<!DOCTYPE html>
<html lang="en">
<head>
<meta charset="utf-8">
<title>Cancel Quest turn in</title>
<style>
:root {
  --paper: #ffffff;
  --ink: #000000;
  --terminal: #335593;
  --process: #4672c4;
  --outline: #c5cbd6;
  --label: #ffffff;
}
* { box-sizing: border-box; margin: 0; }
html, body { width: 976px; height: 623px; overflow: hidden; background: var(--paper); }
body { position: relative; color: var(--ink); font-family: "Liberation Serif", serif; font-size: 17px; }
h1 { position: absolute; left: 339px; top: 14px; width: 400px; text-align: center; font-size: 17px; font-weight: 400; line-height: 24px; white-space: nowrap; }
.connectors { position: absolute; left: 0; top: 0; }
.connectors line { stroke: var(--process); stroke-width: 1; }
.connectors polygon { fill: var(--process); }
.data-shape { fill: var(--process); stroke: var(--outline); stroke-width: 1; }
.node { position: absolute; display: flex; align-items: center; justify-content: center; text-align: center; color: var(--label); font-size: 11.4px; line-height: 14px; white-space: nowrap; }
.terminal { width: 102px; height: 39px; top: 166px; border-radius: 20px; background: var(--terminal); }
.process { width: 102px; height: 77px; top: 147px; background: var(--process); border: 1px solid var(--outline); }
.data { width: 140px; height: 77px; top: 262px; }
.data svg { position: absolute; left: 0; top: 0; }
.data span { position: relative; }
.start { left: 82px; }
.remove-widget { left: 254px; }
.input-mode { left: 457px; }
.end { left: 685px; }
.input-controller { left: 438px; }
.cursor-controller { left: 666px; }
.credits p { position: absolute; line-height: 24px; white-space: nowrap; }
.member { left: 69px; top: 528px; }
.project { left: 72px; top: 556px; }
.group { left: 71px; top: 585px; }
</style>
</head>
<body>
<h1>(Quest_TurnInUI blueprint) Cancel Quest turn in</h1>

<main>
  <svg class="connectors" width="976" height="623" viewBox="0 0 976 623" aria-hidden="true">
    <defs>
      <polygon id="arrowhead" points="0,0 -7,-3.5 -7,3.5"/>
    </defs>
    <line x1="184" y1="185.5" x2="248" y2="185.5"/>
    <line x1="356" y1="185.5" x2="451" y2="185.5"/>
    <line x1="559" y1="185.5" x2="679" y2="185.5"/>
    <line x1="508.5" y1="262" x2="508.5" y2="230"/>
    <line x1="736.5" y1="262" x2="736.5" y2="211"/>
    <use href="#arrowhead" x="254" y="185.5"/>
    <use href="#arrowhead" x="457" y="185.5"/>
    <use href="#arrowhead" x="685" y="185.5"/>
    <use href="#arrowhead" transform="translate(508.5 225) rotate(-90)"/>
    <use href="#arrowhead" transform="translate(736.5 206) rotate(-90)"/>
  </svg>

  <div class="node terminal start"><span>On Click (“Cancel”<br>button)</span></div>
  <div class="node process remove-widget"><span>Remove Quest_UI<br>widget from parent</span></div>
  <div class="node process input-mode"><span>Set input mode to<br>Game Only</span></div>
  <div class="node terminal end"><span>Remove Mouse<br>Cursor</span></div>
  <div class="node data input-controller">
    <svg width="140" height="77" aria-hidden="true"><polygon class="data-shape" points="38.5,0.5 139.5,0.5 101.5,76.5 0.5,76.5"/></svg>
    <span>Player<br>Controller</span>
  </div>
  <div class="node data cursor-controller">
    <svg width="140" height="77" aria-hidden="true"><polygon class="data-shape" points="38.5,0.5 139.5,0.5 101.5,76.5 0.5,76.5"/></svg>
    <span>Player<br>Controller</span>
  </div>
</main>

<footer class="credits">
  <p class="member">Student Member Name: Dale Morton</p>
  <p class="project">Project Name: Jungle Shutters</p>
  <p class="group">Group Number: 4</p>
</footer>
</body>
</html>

--- --- ---

**Task details**
If a line in the records includes "body", it counts toward the total; report that total by itself.

**Task answer**
4